**Task instructions**: Answer with a single number, the count of lines in the material below that contain the word "begin".

**Data for processing**:
+ + + + +
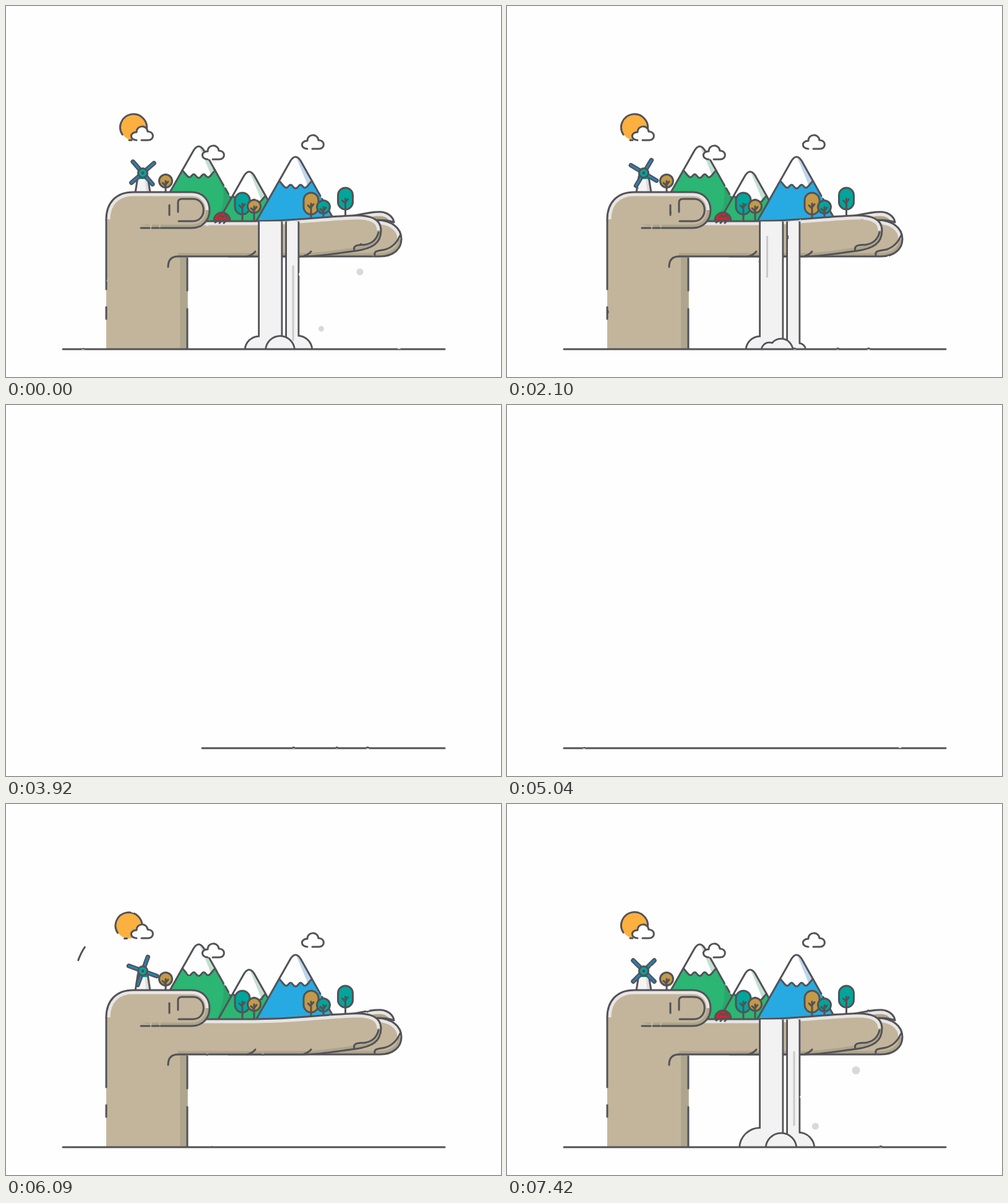
These frames come from a looping animation (800x600 px, 7.49 s). An HTML page:

```html
<!DOCTYPE html>
<html lang="en">
<head>
<meta charset="utf-8">
<title>Landscape in a hand</title>
<style>
  html, body { margin: 0; width: 100%; height: 100%; overflow: hidden; background: #fefefe; }
  svg { display: block; width: 800px; height: 600px; }
  .ink { fill: none; stroke: #525257; stroke-width: 3; stroke-linecap: round; stroke-linejoin: round; }
  .light { fill: none; stroke: #e8e5e3; stroke-width: 13; }
  .shade { fill: none; stroke: #ada48d; stroke-width: 11; }
  .skin { fill: #c2b59b; }
  .edge { fill: none; stroke: #525257; stroke-width: 5.6; }
  .wet { fill: #f2f2f3; }
  .streak { stroke: #c9c9cb; stroke-width: 3; stroke-linecap: round; }
</style>
</head>
<body>
<svg viewBox="0 0 800 600">
  <defs>
    <filter id="rough" filterUnits="userSpaceOnUse" x="0" y="0" width="800" height="600" color-interpolation-filters="sRGB">
      <feTurbulence id="noise" type="fractalNoise" baseFrequency=".1" numOctaves="1" seed="1"/>
      <feDisplacementMap in="SourceGraphic" scale="1.8" xChannelSelector="R" yChannelSelector="G"/>
    </filter>
    <clipPath id="aboveGround"><rect width="800" height="555"/></clipPath>
    <clipPath id="waterClip"><rect id="waterBox" x="300" width="300"/></clipPath>
    <g id="falls">
      <rect x="410" y="330" width="34.5" height="240"/>
      <rect x="454" y="330" width="17.5" height="240"/>
      <circle id="foamLeft" cx="409" cy="557"/>
      <circle id="foamRight" cx="471" cy="557"/>
    </g>
    <g id="foam">
      <circle id="foamMid" cx="443" cy="557"/>
      <circle id="foamSmall" cx="424" cy="557"/>
    </g>
  </defs>
  <g filter="url(#rough)">
    <g id="world" clip-path="url(#aboveGround)">
      <g id="body"></g>
      <g id="water" clip-path="url(#waterClip)">
        <use href="#falls" class="edge"/><use href="#falls" class="wet"/>
        <line id="streakA" class="streak" x1="420.5" x2="420.5"/>
        <line id="streakB" class="streak" x1="464" x2="464"/>
        <use href="#foam" class="edge"/><use href="#foam" class="wet"/>
      </g>
      <g id="drops" fill="#d9d9da"><circle/><circle/></g>
      <path id="trail" class="ink" d="M106 300 Q112 254 127 232 Q150 200 206 196" pathLength="1"/>
      <g id="sun">
        <circle r="21" fill="#fbb040"/>
        <path class="ink" d="M-18 12 A21.5 21.5 0 1 1 21 5 M-7 21 H-3"/>
      </g>
      <g id="sky"></g>
    </g>
    <line id="ground" class="ink" y1="555" y2="555"/>
  </g>
</svg>
<script>
const LOOP = 7490, STEP = 70;
const GREEN = '#2bb673', BLUE = '#27aae1', TEAL = '#00a59b', GOLD = '#c39a48';
const $ = id => document.getElementById(id);
const set = (el, attrs) => { for (const k in attrs) el.setAttribute(k, attrs[k]); };
const move = (el, x, y, more = '') => el.setAttribute('transform', `translate(${x} ${y}) ${more}`);
const smooth = u => u * u * (3 - 2 * u);
const linear = u => u;

// Value at time t of a track written as time, value, time, value, ...
function key(t, track, ease = smooth) {
  if (t <= track[0]) return track[1];
  for (let i = 2; i < track.length; i += 2) {
    if (t < track[i]) {
      const u = (t - track[i - 2]) / (track[i] - track[i - 2]);
      return track[i - 1] + (track[i + 1] - track[i - 1]) * ease(u);
    }
  }
  return track[track.length - 1];
}

// Blend the numbers of two paths with the same commands.
function mix(a, b, k) {
  const goal = b.match(/[\d.]+/g);
  let i = 0;
  return a.replace(/[\d.]+/g, n => (+n + (goal[i++] - n) * k).toFixed(2));
}

// Upper edge and tip of each limb, relaxed and then bent upwards.
const limbs = {
  low: [
    ['M540 350 L600 346 C622 347 639 358 639 377', ' C639 393 626 405 604 405 C480 405 420 405 360 405'],
    ['M540 350 L600 350 C615 350 630 352 631 362', ' C632 380 622 388 604 390 C500 409 420 413 360 405']],
  back: [
    ['M530 345 C570 338 590 332 606 333 C617 334 626 341 627 350', ' C620 347 610 346 600 346 L600 380'],
    ['M530 338 C560 322 585 302 604 301 C626 301 636 312 636 325', ' C636 342 622 355 606 357 L590 360']],
  front: [
    ['M215 348 L400 348 C460 348 510 341 558 339 C590 337 606 345 606 363',
     ' C606 384 592 392 566 396 C540 399 510 405 480 405 C450 405 430 405 400 405 L278 405'],
    ['M215 347 L360 347 C440 350 500 344 540 335 C575 325 606 330 606 355',
     ' C606 380 592 386 566 390 C540 394 500 402 470 405 C440 408 410 405 390 405 L278 405']],
  thumb: [
    ['M162 345 C162 318 178 301 206 301 H300 C318 301 329 314 329 330',
     ' C329 346 318 359 300 359 H250 M247 359 H236 M232 359 H218']]
};
const nails = {
  lowNail: ['M596 404 C594 395 602 396 612 394 C624 391 632 382 637 371',
            'M606 355 C611 352 617 350 621 346 C629 340 632 332 631 318'],
  frontNail: ['M563 395 C560 386 570 387 580 386 C592 384 599 378 602 366',
              'M566 387 C564 378 572 378 582 376 C592 374 600 366 604 352']
};

const shapes = { ...nails };
for (const name in limbs) {
  const [a, b = a] = limbs[name];
  const start = top => 'M' + top.split(' ').slice(-2).join(' ');
  shapes[name] = [a.join(''), b.join('')];
  shapes[name + 'Top'] = [a[0], b[0]];
  shapes[name + 'Tip'] = [start(a[0]) + a[1], start(b[0]) + b[1]];
}

const shape = (name, cls) => `<path data-shape="${name}" class="${cls}"/>`;
const ink = d => `<path class="ink" d="${d}"/>`;
const limb = name => `
  <clipPath id="${name}Clip">${shape(name, '')}</clipPath>
  ${shape(name, 'skin')}
  <g clip-path="url(#${name}Clip)">${shape(name + 'Tip', 'shade')}${shape(name + 'Top', 'light')}</g>
  ${shape(name, 'ink')}`;

// Movable pieces carry their resting place and the height of their overshoot.
const piece = (x, y, lift, inner) =>
  `<g class="piece" data-x="${x}" data-y="${y}" data-lift="${lift}">${inner}</g>`;

function mountain(x, apex, lift, length, color, frost, dark = 'none') {
  const half = length * 0.567;
  const zig = 'C-23 49 -19 58 -15 58 C-12 58 -11 53 -8 53 C-5 53 -4 59 0 59 ' +
    'C4 59 5 53 8 53 C11 53 12 58 15 58 C19 58 23 49 26.6 47';
  return piece(x, apex, lift, `
    <path fill="${color}" d="M${-half} ${length} L-8 14 Q0 2 8 14 L${half} ${length}Z"/>
    <path fill="${dark}" d="M32 56 C42 75 44 95 30 128 H72.5Z"/>
    <path fill="#fefefe" d="M-26.6 47 ${zig} L8 14 Q0 2 -8 14Z"/>
    <path fill="${frost}" d="M1 9 L8 14 L26.6 47 L20 56 L16 45Z"/>
    ${ink(`M${-half} ${length} L-8 14 Q0 2 8 14 L40 71 M43 76 L48 85 M51 90 L80 141`)}
    ${ink('M-26.6 47 ' + zig)}`);
}

function tree(x, y, tall, color, foot, lift) {
  const w = tall ? 12 : 10.5, h = tall ? 17.5 : 10.5;
  return piece(x, y, lift, `
    <rect class="ink" style="fill:${color}" x="${-w}" y="${-h}" width="${2 * w}" height="${2 * h}" rx="${w}"/>
    ${ink(`M0 ${foot - y} V0 M0 8 L-5 3 M0 6 L4 1`)}`);
}

const cloud = (x, y, peak) => `<g data-x="${x}" data-y="${y}" data-peak="${peak}">
  <path class="ink" style="fill:#fefefe"
    d="M-9 9 C-20 9 -21 -4 -9 -4 C-9 -16 8 -16 9 -5 C20 -5 20 9 10 9 H-1"/></g>`;

const blades = [0, 90, 180, 270].map(a => `<g transform="rotate(${a})">
  <path d="M8 0 H24" stroke="#525257" stroke-width="7.5" stroke-linecap="round"/>
  <path d="M8 0 H24" stroke="#2583b7" stroke-width="3" stroke-linecap="round"/></g>`).join('');

$('body').innerHTML = `
  ${mountain(311.5, 219, -16, 165, GREEN, '#c3dfd2', '#28a869')}
  ${mountain(393, 260, -25, 124, GREEN, '#c3dfd2')}
  ${mountain(468, 236, -29, 150, BLUE, '#bdd5ec')}
  ${tree(258, 283, false, GOLD, 302, -6)}
  ${tree(382, 319.5, true, TEAL, 348, -7)}
  ${tree(401, 324, false, GOLD, 348, -9)}
  ${tree(493, 319.5, true, GOLD, 346, -7)}
  ${tree(513, 325, false, TEAL, 344, -9)}
  ${tree(548.5, 311.5, true, TEAL, 341, -6)}
  <path fill="#f4f4f4" d="M209 302 L213 276 Q215 267 221 267 Q227 267 229 276 L233 302Z"/>
  <path fill="#dddddf" d="M224 280 H230 L233 302 H227Z"/>
  <path fill="${TEAL}" d="M212.5 280 L213 276 Q215 267 221 267 Q227 267 229 276 L229.5 280Z"/>
  ${ink('M209 302 L213 276 Q215 267 221 267 Q227 267 229 276 L233 302')}
  ${piece(221, 270, -31, `<g id="mill">${blades}</g>
    <circle class="ink" style="fill:${TEAL}" r="7.5"/><circle r="2.5" fill="#525257"/>`)}
  ${limb('low')}${limb('back')}${shape('lowNail', 'ink')}
  <path class="skin" d="M162 345 H294 V900 H162Z"/>
  <path fill="#aea58e" d="M281 400 H293 V900 H281Z"/>
  ${ink('M162 345 V458 M162 487 V506 M293 408 V460 M293 490 V900')}
  ${limb('front')}${shape('frontNail', 'ink')}
  ${ink('M262 422 C262 410 268 405 278 405 M390 405 Q398 403 403 397 M482 404 Q489 402 493 397')}
  ${limb('thumb')}
  ${ink('M278 333 V318 Q278 312 284 312 H302 C325 312 325 348 302 348 H279 M264 322 V338')}
  <g id="bug">
    <path class="ink" style="fill:#ed1c24" d="M-13 0 A13 13 0 0 1 13 0Z"/>
    ${ink('M-6 -5 L-2 -9 L1 -5 L5 -9 L8 -4 M-9 2 L-11 3 M-2 2 L-4 4 M5 2 L3 4')}
  </g>`;

$('sky').innerHTML = cloud(220, 208, -50) + cloud(335, 239, -65) + cloud(496, 222, -55);

const shapeEls = [...document.querySelectorAll('[data-shape]')];
const pieces = [...document.querySelectorAll('.piece')];
const clouds = [...$('sky').children];

function drawHand(t) {
  const rise = key(t, [3290, 0, 3360, -8, 3640, 340, 5110, 340, 5390, 6, 5460, 2, 5600, 0]);
  const bend = key(t, [3290, 0, 3430, .4, 3640, .8, 5110, -.4, 5250, -.3, 5460, 1, 5670, -.12, 5810, 0]);
  const lift = key(t, [5250, 0, 5460, 1, 5670, -.15, 5810, 0]);
  move($('body'), 0, rise);
  for (const el of shapeEls) {
    const [a, b] = shapes[el.dataset.shape];
    el.setAttribute('d', mix(a, b, bend));
  }
  for (const el of pieces) {
    const { x, y, lift: peak } = el.dataset;
    move(el, x, +y + peak * lift);
  }
  const spin = key(t, [0, 49, 2100, 121, 2940, 151.5, 3850, 185, 5180, -25, 5460, 20, 6090, 110, 7420, 225, LOOP, 229], linear);
  $('mill').setAttribute('transform', `rotate(${spin})`);
  const pop = t < 4000 ? 1 : key(t, [6230, 0, 6370, 1.15, 6440, 1]);
  move($('bug'), 349, 347, `scale(${pop})`);
  return rise;
}

function drawSky(t, rise) {
  const leaving = t < 4000;
  const hop = key(t, [3150, 0, 3290, -36, 3430, -20]);
  const away = key(t, [3290, 0, 3640, 1]);
  clouds.forEach((el, i) => {
    const { x, y, peak } = el.dataset;
    const dx = leaving ? away * (i < 2 ? -400 : 340) : 0;
    const dy = leaving ? hop : rise + peak * key(t, [5180, 0, 5460, 1, 5810, 0]);
    move(el, +x + dx, +y + dy);
  });

  const u = leaving ? 1 : key(t, [5740, 0, 6138, 1]), v = 1 - u;
  const sx = v * v * 104 + 2 * u * v * 110 + u * u * 206;
  const sy = v * v * 320 + 2 * u * v * 200 + u * u * 196;
  move($('sun'), sx - (leaving ? away * 400 : 0), sy + (leaving ? hop : 0), `scale(${Math.min(1, 3 * u)})`);

  const tail = key(t, [5880, 0, 6160, .355]), head = key(t, [5810, 0, 6160, .5]);
  const shown = t > 5810 && t < 6160;
  set($('trail'), {
    'stroke-dasharray': `${head - tail} 2`, 'stroke-dashoffset': -tail,
    visibility: shown ? 'inherit' : 'hidden'
  });
}

// A streak of light runs down a fall, its tail starting after a delay.
function drawStreak(el, t, starts, delay) {
  const start = starts.find(s => t >= s && t < s + delay + 700);
  const u = t - start;
  const head = Math.min(548, 348 + .3 * u), tail = 348 + .28 * Math.max(0, u - delay);
  const shown = start !== undefined && tail < head;
  set(el, { y1: tail, y2: head, visibility: shown ? 'inherit' : 'hidden' });
}

function drawWater(t) {
  const w = t < 4000 ? t + LOOP : t;
  const top = key(w, [10640, 348.5, 10920, 555]);
  const bottom = key(w, [6230, 348.5, 6600, 555], u => u * u);
  set($('waterBox'), { y: top, height: Math.max(0, bottom - top) });

  const radius = (id, ...track) => $(id).setAttribute('r', key(w, [6600, 0, ...track, 10920, 0]));
  radius('foamLeft', 6850, 29, 7420, 32, 7490, 21.5, 10640, 21.5);
  radius('foamRight', 6850, 28, 7420, 24.5, 7490, 22.5, 7770, 10.5, 10640, 10.5);
  radius('foamMid', 6850, 27, 7420, 23.5, 7490, 22, 7770, 17.5, 10640, 17.5);
  radius('foamSmall', 7490, 0, 7770, 11.5, 10640, 11.5);

  drawStreak($('streakA'), w - LOOP, [875, 1800, 2725], 212);
  drawStreak($('streakB'), w - LOOP, [-640, 700], 380);

  // Ballistic drops: launch x, sideways and upward speed, frames in the air, frames of life.
  const launch = [[472, 8, 20, 11.5, 18], [427, 11, 10.4, 6.5, 12]];
  launch.forEach(([x, vx, vy, age, life], i) => {
    const n = age + (w - 7420) / STEP;
    const r = n < 0 ? 0 : Math.max(0, Math.min(8, life - n));
    set($('drops').children[i], { cx: x + vx * n, cy: 555 - vy * n + .8 * n * n, r });
  });
}

function drawGround(t) {
  const x1 = t < 4235
    ? key(t, [3640, 92, 3710, 102, 3780, 140, 3850, 211, 3920, 317, 3990, 440, 4060, 560, 4130, 655, 4200, 709], linear)
    : 92;
  const x2 = t < 4235 ? 709 : key(t, [4270, 92, 5040, 709]);
  set($('ground'), { x1, x2, visibility: x2 - x1 > .5 ? 'visible' : 'hidden' });
}

function draw(t) {
  const shown = t < 3710 || t >= 5180;
  $('world').setAttribute('visibility', shown ? 'visible' : 'hidden');
  if (shown) {
    drawSky(t, drawHand(t));
    drawWater(t);
  }
  drawGround(t);
  $('noise').setAttribute('seed', 1 + Math.floor(t / 210) % 4);
}

const begin = performance.now();
let last = -1;
function tick() {
  const t = Math.floor(((performance.now() - begin) % LOOP) / STEP) * STEP;
  if (t !== last) draw(last = t);
  requestAnimationFrame(tick);
}
tick();
</script>
</body>
</html>
```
+ + + + +
**Solution to this task**: 2